- This overhead is very poorly documented. I spent about a day going through various WinAPI books, code discussion groups, etc. to get the code I posted above. I'm sure that there are sites that I didn't check, and one of them might have similar or better code than what I've listed. But NONE of those sites are as convenient as the Camel or the Camel head.
As far as your points are concerned,
- Your point regarding computer languages is entirely valid. Languages are optimized for different things, and they do indeed suck when you don't play to their strengths. But my rant is not against C, but against Windows. Actually, it's a rant against the Windows API, which appears to be optimized for obscurity. I should have titled this section "Why I hate the Windows API". My bad.

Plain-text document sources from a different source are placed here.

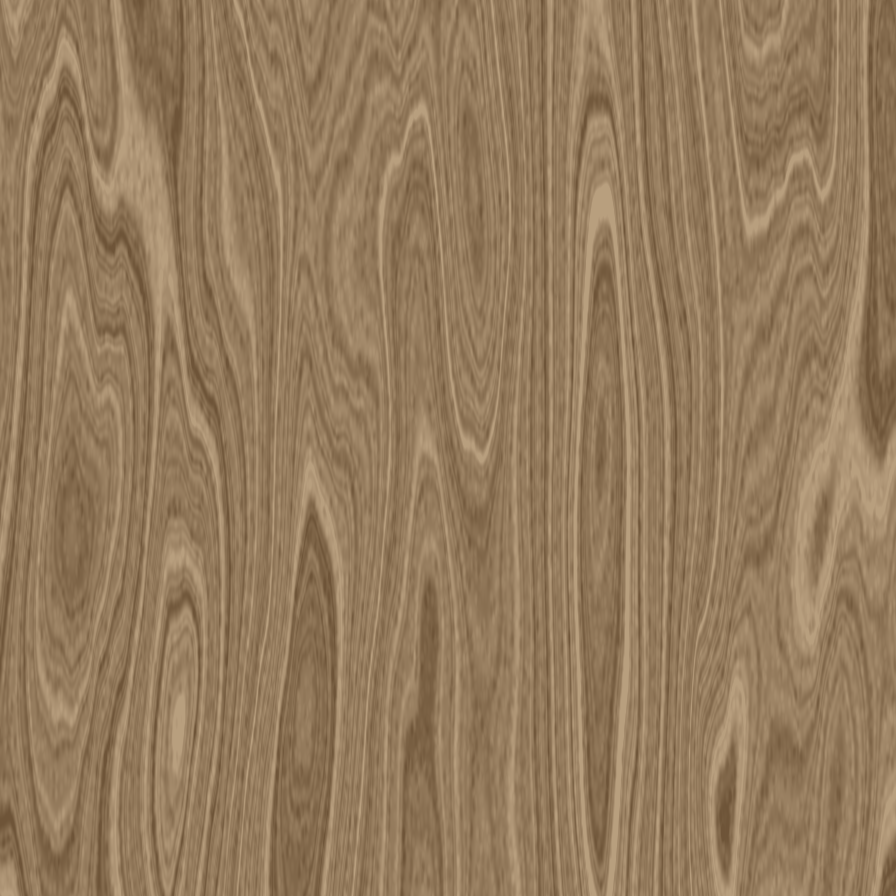
Write a Shadertoy shader that draws this texture.

```glsl
const vec3 WOOD_MID = vec3(0.577, 0.477, 0.358);
const vec3 TONE_STEP = vec3(0.054, 0.054, 0.051);

vec2 hash2(vec2 cell) {
    vec3 q = fract(cell.xyx * vec3(0.1031, 0.1030, 0.0973));
    q += dot(q, q.yzx + 33.33);
    return fract((q.xx + q.yz) * q.zy);
}

// Cellular flecks: soft spots of random strength, one per cell
float flecks(vec2 p, float radius) {
    vec2 cell = floor(p);
    float ink = 0.0;
    for (int j = -1; j <= 1; j++)
    for (int i = -1; i <= 1; i++) {
        vec2 c = cell + vec2(i, j);
        float d = length(p - c - hash2(c));
        float strength = hash2(c + 71.0).x;
        ink = max(ink, strength * smoothstep(radius, 0.1 * radius, d));
    }
    return ink;
}

// Layered sines that bend each other into long islands
float islands(vec2 p) {
    float sum = 0.0, amp = 0.5;
    for (int i = 0; i < 3; i++) {
        float k = float(i) * 2.1;
        sum += amp * sin(p.x + 0.7 * sin(p.y + k))
                   * cos(0.8 * p.y + 1.1 * sin(0.6 * p.x + k));
        p = p * 1.6 + vec2(1.7, 2.9);
        amp *= 0.42;
    }
    return sum;
}

// Jagged vertical shift; it shows only where rings cross the grain
float zigzag(vec2 uv) {
    float sway = sin(uv.y * 5.0 + uv.x * 8.0);
    return 0.024 * sin(uv.x * 71.0 + sway)
         + 0.016 * sin(uv.x * 123.0 + 1.4 * sway + 2.0)
         + 0.005 * sin(uv.x * 310.0 + uv.y * 9.0);
}

// Growth height: its contours are the rings
float growth(vec2 uv) {
    uv.y += zigzag(uv);
    uv.x += 0.006 * sin(uv.y * 6.0 + uv.x * 9.0);
    float trunk = 0.75 * sin(uv.x * 11.0 + 0.6)
                + 0.42 * sin(uv.x * 27.0 + 2.2)
                + 0.07 * sin(uv.x * 67.0 + 1.0);
    return trunk + islands(uv * vec2(15.0, 3.7) + vec2(0.8, 1.9));
}

// One uneven wave across the rings, faded when too fine to draw
float ringWave(float h, float freq, float phase, float footprint) {
    float x = h * freq + phase;
    float fade = exp(-0.09 * pow(freq * footprint, 2.0));
    return fade * sin(x + 1.4 * sin(0.37 * x + phase));
}

// Narrow crest of a wave
float crest(float wave, float sharpness) {
    return pow(0.5 + 0.5 * wave, sharpness);
}

float ringTone(float h, float footprint) {
    float tone = 0.0, amp = 0.46, freq = 6.0;
    for (int i = 0; i < 5; i++) {
        tone += amp * ringWave(h, freq, float(i) * 1.9, footprint);
        freq *= 2.2;
        amp *= 1.02;
    }
    float pale = crest(ringWave(h, 13.0, 0.7, footprint), 14.0);
    float dark = crest(ringWave(h, 19.0, 3.6, footprint), 10.0);
    return tone + 2.0 * pale - 1.6 * dark;
}

void mainImage(out vec4 fragColor, in vec2 fragCoord) {
    vec2 uv = fragCoord / iResolution.y;

    // Rings
    float h = growth(uv);
    float tone = ringTone(h, fwidth(h));

    // Pores and fine fibres along the grain
    tone -= 1.25 * flecks(uv * vec2(170.0, 34.0), 0.5);
    tone += 0.95 * flecks(uv * vec2(240.0, 60.0) + 17.0, 0.7);

    tone = clamp(tone, -2.7, 2.7);
    fragColor = vec4(WOOD_MID + tone * TONE_STEP, 1.0);
}
```
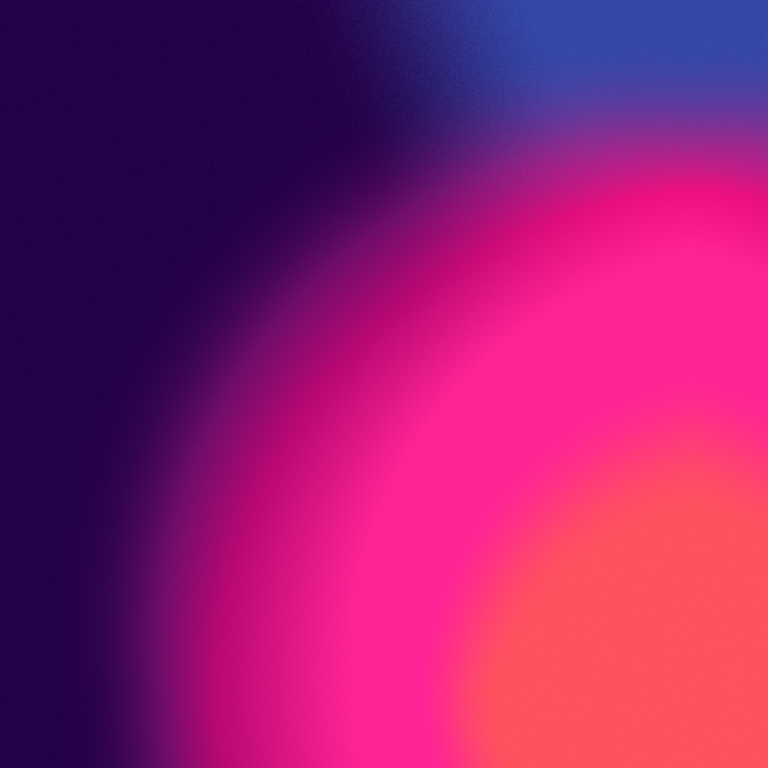
Give the GLSL for this background, as a WebGL 2 fragment shader.

```glsl
#version 300 es
precision highp float;
// A soft mesh gradient: a coral glow at the lower right, ringed by pink and
// magenta, fading into night purple with a blue haze at the upper right.
// Ring radii vary with direction, and a fine grain roughens the blends.

uniform vec2 u_resolution;
out vec4 fragColor;

// Colours
const vec3 CORAL = vec3(1.00, 0.32, 0.37);
const vec3 PINK = vec3(1.00, 0.14, 0.585);
const vec3 MAGENTA = vec3(0.72, 0.03, 0.45);
const vec3 ROSE = vec3(0.94, 0.06, 0.50);
const vec3 VIOLET = vec3(0.43, 0.05, 0.41);
const vec3 ORCHID = vec3(0.57, 0.17, 0.56);
const vec3 NIGHT = vec3(0.14, 0.005, 0.28);
const vec3 BLUE = vec3(0.205, 0.28, 0.655);

// Ring radii towards the left, the diagonal and the top
const vec2 GLOW_CENTRE = vec2(0.90, 0.10);
const vec3 CORAL_EDGE = vec3(0.25, 0.215, 0.23);
const vec3 PINK_INNER = vec3(0.36, 0.375, 0.43);
const vec3 PINK_OUTER = vec3(0.44, 0.485, 0.57);
const vec3 MAGENTA_RING = vec3(0.62, 0.625, 0.65);
const vec3 VIOLET_RING = vec3(0.69, 0.725, 0.72);
const vec3 NIGHT_EDGE = vec3(0.82, 0.87, 0.85);

// Blue haze: left edge at the top, slant and width
const float HAZE_START = 0.37;
const float HAZE_SLANT = 0.40;
const float HAZE_WIDTH = 0.34;

// Grain
const float GRAIN_CELLS = 512.0;
const float GRAIN_SPREAD = 0.012;
const float GRAIN_LIGHT = 0.012;

float hash(vec2 p) {
    vec3 q = fract(vec3(p.xyx) * 0.1031);
    q += dot(q, q.yzx + 33.33);
    return fract((q.x + q.y) * q.z);
}

float ramp(float a, float b, float x) {
    return clamp((x - a) / (b - a), 0.0, 1.0);
}

// Quadratic weights that pass through left (0), diagonal (0.5) and top (1)
vec3 directionWeights(float s) {
    return vec3((1.0 - 2.0 * s) * (1.0 - s), 4.0 * s * (1.0 - s), s * (2.0 * s - 1.0));
}

void main() {
    vec2 uv = gl_FragCoord.xy / u_resolution;
    float grain = hash(floor(uv * GRAIN_CELLS)) - 0.5;

    // Distance and direction from the glow
    vec2 offset = abs(uv - GLOW_CENTRE);
    offset.y = max(uv.y - GLOW_CENTRE.y, 0.0);
    float radius = length(uv - GLOW_CENTRE) + grain * GRAIN_SPREAD;
    float direction = atan(offset.y, offset.x + 1e-4) / 1.570796;
    vec3 w = directionWeights(direction);

    // Night sky and blue haze
    float hazeLeft = HAZE_START + HAZE_SLANT * (1.0 - uv.y);
    float haze = smoothstep(0.0, 1.0, (uv.x - hazeLeft) / HAZE_WIDTH + grain * 0.06);
    vec3 sky = mix(NIGHT, BLUE, haze);
    vec3 fringe = mix(VIOLET, ORCHID, haze);
    vec3 rim = mix(MAGENTA, ROSE, smoothstep(0.55, 1.0, direction));

    // Rings from the centre outwards
    float coralEdge = dot(CORAL_EDGE, w);
    float pinkInner = dot(PINK_INNER, w);
    float pinkOuter = dot(PINK_OUTER, w);
    float magentaRing = dot(MAGENTA_RING, w);
    float violetRing = dot(VIOLET_RING, w);
    float nightEdge = dot(NIGHT_EDGE, w);
    float fade = ramp(violetRing, nightEdge, radius);
    vec3 colour = mix(CORAL, PINK, smoothstep(coralEdge, pinkInner, radius));
    colour = mix(colour, rim, ramp(pinkOuter, magentaRing, radius));
    colour = mix(colour, fringe, ramp(magentaRing, violetRing, radius));
    colour = mix(colour, sky, fade * (2.0 - fade));

    fragColor = vec4(clamp(colour + grain * GRAIN_LIGHT, 0.0, 1.0), 1.0);
}
```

- How do you propose that I "match the tool against the task" of changing a file's owner? By convincing my users to throw out their Win32 boxes and get Linux ones? (wow... that thought just sent me to a happy place :) ).
This example of API overhead is not an isolated case. I've been programming in Windows API for a few years now, and it's always been a huge mess for anything other than popping up message boxes. (Anyone remember when Win32 first came out, and the nightmare of syncing short and long filenames?)
And yes, this is not remotely constructive, and yes, it is childish, and yes, it is little more than an online theaputic temper tantrum. Which is why I prefaced it as such.
btw: in the event that anyone does try to compile my code, I omitted the fact that "SetPrivilege" is a subroutine that I wrote, not a windows API call. Here's the code for that:
int SetPrivilege(char *privilege, int enable)
if (!OpenProcessToken(GetCurrentProcess(), TOKEN_ADJUST_PRIVILEGES
+, &token)) return 0;
if (!LookupPrivilegeValue(NULL, privilege, &luid)) return 0;
tp.PrivilegeCount = 1;
tp.Privileges.Luid = luid;
if (enable) tp.Privileges.Attributes = SE_PRIVILEGE_ENABLED;
else tp.Privileges.Attributes = 0;
// Enable the privilege or disable all privileges.
return AdjustTokenPrivileges(token, 0, &tp, NULL, NULL, NULL);